RECENTRESEARCH SUGGESTS that parents hoping to raise the next Clara Hughes or Sydney Crosby should expose their children to a wide variety of sports rather than just focusing on one. It seems children who play a variety of sports develop better social and motor skills and enjoy them more than kids who are focused on just one. Duane Foley’s parents were probably unaware of these benefits while raising him in the ’80s, but by providing him with a wide range of sports experiences, he’s become an exceptional age-group triathlete 30 years later.
Growing up in Coquitlam, B.C. in the ’80s, Foley took part in BMX, baseball, snowboarding and curling. That exposure to a variety of sports developed his lifelong passion for athletics, Foley says. After high school, he stayed somewhat active, but the birth of his son renewed his desire to compete. After coaching his son in basketball and baseball, he began playing those sports again.
Foley first heard about triathlon when a neighbour asked if he wanted to do one. He quickly dismissed the idea, but his wife persuaded him to reconsider. Two months of training later, he entered his first race. Like many adult triathletes who didn’t swim as kids, Foley found himself in a sea of self-doubt ten minutes into the race.
“I did everything I could to survive. While floating on my back to rest so I could continue swimming, I thought to myself ‘this is the shortest part of the race and it could be a very long day,’” Foley says. The tide turned after he completed the swim. Foley had a strong bike and an impressive 41-minute run split, informing his competition that if he could learn to swim faster, he’d be a formidable competitor.
Despite his encouraging debut, Foley said he lacked the confidence to reach for the podium in his early races. Again, his wife motivated him to strive for more. She said, “don’t sell yourself short, you’re actually better than you think.”
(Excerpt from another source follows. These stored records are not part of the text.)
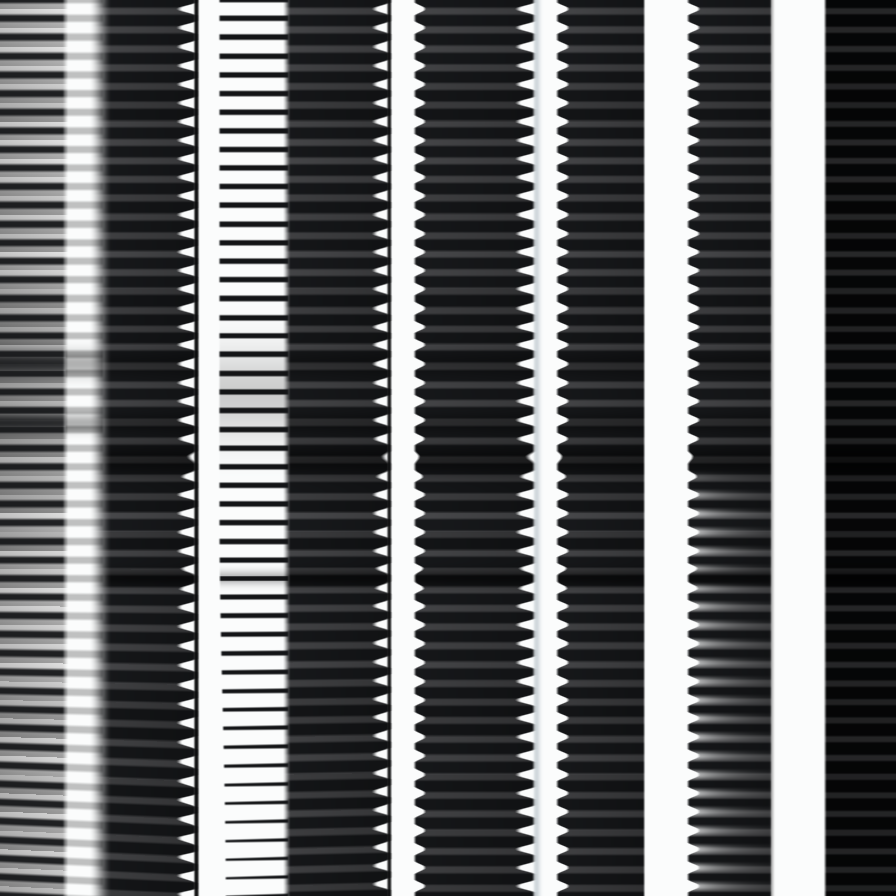
Write a WebGL 2 fragment shader that draws this pattern.

```glsl
#version 300 es
precision highp float;
uniform vec2 u_resolution;
out vec4 outColor;

#define ROWS 48.0
#define COLUMNS 6
#define EDGE_SOFT 0.0018
#define ROW_JITTER 0.07
#define ROW_SHADE 0.22
#define LINE_WIDTH 0.27
#define GLOW_REACH 0.035
#define TILT 2.2

const vec3 WHITE = vec3(0.985, 0.99, 0.99);
const vec3 GROOVE = vec3(0.075, 0.08, 0.088);
const vec3 FIN = vec3(0.23, 0.232, 0.24);
const vec3 BLACK = vec3(0.02, 0.022, 0.025);
const vec3 COOL = vec3(0.79, 0.82, 0.84);

// Fin columns: left edge, right edge, left tooth depth, right tooth depth
const vec4 COLUMN[COLUMNS] = vec4[COLUMNS](
  vec4(0.112, 0.219, 0.000, 0.019),
  vec4(0.320, 0.435, 0.000, 0.017),
  vec4(0.463, 0.597, 0.011, 0.019),
  vec4(0.622, 0.719, 0.012, 0.000),
  vec4(0.768, 0.861, 0.012, 0.000),
  vec4(0.921, 1.100, 0.000, 0.000));

float hash(float n) { return fract(sin(n * 127.1) * 43758.5453); }

float edge(float at, float soft, float x) {
  float s = max(soft, 0.8 / u_resolution.x);
  return smoothstep(at - s, at + s, x);
}

float span(float a, float b, float x) {
  return edge(a, EDGE_SOFT, x) * (1.0 - edge(b, EDGE_SOFT, x));
}

float bump(float center, float width, float x) {
  float t = (x - center) / width;
  return exp(-t * t);
}

float noise(float x) {
  float f = fract(x);
  return mix(hash(floor(x)), hash(floor(x) + 1.0), f * f * (3.0 - 2.0 * f));
}

void main() {
  vec2 p = gl_FragCoord.xy / u_resolution;

  // Rows, slanting gently near the foot of the left columns
  float foot = 1.0 - smoothstep(0.0, 0.42, p.y);
  float slant = p.x < 0.23 ? TILT * p.x : p.x < 0.44 ? -0.5 * TILT * (p.x - 0.32) : 0.0;
  float v = p.y * ROWS + foot * slant + ROW_JITTER * (noise(p.y * 31.0) - 0.5);
  float row = floor(v + 0.5);
  float offset = v - row;
  float away = abs(offset) * 2.0;
  float gap = smoothstep(0.25, 0.95, away);
  float rowTone = 1.0 + ROW_SHADE * (hash(row) - 0.5);

  // Uneven dark bands across the rows
  float upperBand = max(bump(0.594, 0.014, p.y), bump(0.528, 0.010, p.y));
  float midBand = max(bump(0.485, 0.016, p.y), bump(0.355, 0.009, p.y));
  float wear = max(0.6 * upperBand, midBand);

  vec3 color = WHITE;

  // Grey louvres and the rippled bright strip at the far left
  float louvre = 0.58 + 0.20 * smoothstep(-0.5, 0.5, offset) + 1.4 * (p.x - 0.03);
  louvre *= rowTone * (1.0 - 0.18 * bump(0.55, 0.12, p.y));
  float ridge = 1.0 - smoothstep(LINE_WIDTH - 0.1, LINE_WIDTH + 0.32, away);
  vec3 panel = mix(vec3(louvre), GROOVE, max(0.93 * ridge, 0.85 * upperBand));
  color = mix(color, panel, 1.0 - edge(0.073, 0.004, p.x));
  float ripple = span(0.073, 0.115, p.x) * (0.24 * ridge + 0.3 * upperBand);
  color *= 1.0 - ripple;

  // Thin lines over white, tapering toward the foot
  float thick = LINE_WIDTH * mix(1.0, 0.35 + 3.0 * (p.x - 0.25), foot);
  float line = 1.0 - smoothstep(thick - 0.12, thick + 0.16, away);
  float lined = span(0.245 + 0.007 * foot, 0.322, p.x);
  color = mix(color, vec3(0.68), 0.6 * lined * bump(0.56, 0.05, p.y));
  color = mix(color, GROOVE, lined * max(line, 0.3 * bump(0.355, 0.008, p.y)));

  // Toothed columns of dark fins
  for (int i = 0; i < COLUMNS; i++) {
    vec4 c = COLUMN[i];
    float leftSoft = i == 0 ? 0.013 : i == 1 ? 0.005 : EDGE_SOFT * 1.3;
    float rightSoft = c.w > 0.0 ? 0.004 : EDGE_SOFT;
    float bite = 1.0 - 0.65 * midBand;
    float cover = edge(c.x + c.z * gap * bite, leftSoft, p.x);
    cover *= 1.0 - edge(c.y - c.w * gap * bite, rightSoft, p.x);

    float sheen = smoothstep(-0.15, 0.9, cos(6.2832 * (offset - 0.38)));
    float across = clamp((p.x - c.x) / (c.y - c.x), 0.0, 1.0);
    vec3 fin = mix(GROOVE, FIN, sheen) * rowTone * (1.0 - 0.5 * wear);
    fin *= 1.12 - 0.22 * across;
    if (i == 4) {
      // Light leaking between the lower fins
      float low = 1.0 - smoothstep(0.42, 0.50, p.y);
      float leak = low * gap * (1.0 - midBand) * exp(-max(p.x - c.x, 0.0) / GLOW_REACH);
      fin = mix(fin, WHITE, 0.85 * leak);
    }
    if (i == COLUMNS - 1) {
      fin = mix(BLACK, FIN * 0.62, sheen * sheen) * rowTone * (1.0 - 0.6 * midBand);
    }
    color = mix(color, fin, cover);
  }

  // Narrow seams beside the columns
  color = mix(color, BLACK, 0.95 * span(0.2170, 0.2215, p.x));
  color = mix(color, BLACK, 0.90 * span(0.4325, 0.4365, p.x));
  color = mix(color, COOL, 0.85 * bump(0.599, 0.004, p.x) * edge(0.595, 0.002, p.x));
  color = mix(color, vec3(0.6), 0.5 * bump(0.862, 0.002, p.x));

  outColor = vec4(clamp(color, 0.0, 1.0), 1.0);
}
```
Over the following seasons, he made steady progress. Foley’s breakthrough race came in 2014, when he won his age group at the Cultus Lake Triathlon, placing 10th overall. He attributes the result to swimming more in the off-season and hiring Anthony Toth as his coach. Even though he still is not a front-pack swimmer, the time he loses in the water is made up on the bike and run. Toth contributed to his success by emphasizing a quality over quantity approach to training. By logging less miles, focusing on strong biomechanics and following specific training intensities, Foley has suffered few injuries. As a result, he’s been able to train consistently over the months and years leading to progressive improvement and age-group dominance.
Another factor Foley attributes to maintaining training consistency is his job as a firefighter.
“By working four days on and four days off, I can spend time with my family, get chores done and complete all my workouts. And training for triathlon also keeps me in shape for my job,” he says.
Foley has been in the sport nine years and, like many triathletes, he’s had some bad races. Unfortunately, one was at last year’s ITU longcourse world championships in Penticton. Suffering from dehydration, he walked the last five kilometres. While walking, he felt like he was disappointing the friends and family who were there to support him. Upon reflection, he considers those five kilometres a learning experience for what is important about triathlon and life.
“It was gratifying to have competitors offering me support to get to the finish line. Camaraderie in our sport is unbeatable. I also found out at the end of the day the people around you still love you. It doesn’t matter what happens on the race course.”
With a promising start by winning the 40–44 age group at Westwood Lake in May 2018, Foley’s goals for the rest of this season are to stay focused and healthy and in front of as many “young guns” as possible. Beyond this year, he plans to race for as long as he can and, when the day comes he can’t compete, he still wants to be part of the sport because of the social connections he’s developed. Foley sees himself on the sidelines, cheering people to the finish line, much like others have cheered for him. By modeling this positive attitude to his children and his fellow competitors, Foley will no doubt inspire a future generation of healthy and active people.
ABOVE Duane Foley racing in 2017 at the ITU Long Distance World Championships in Penticton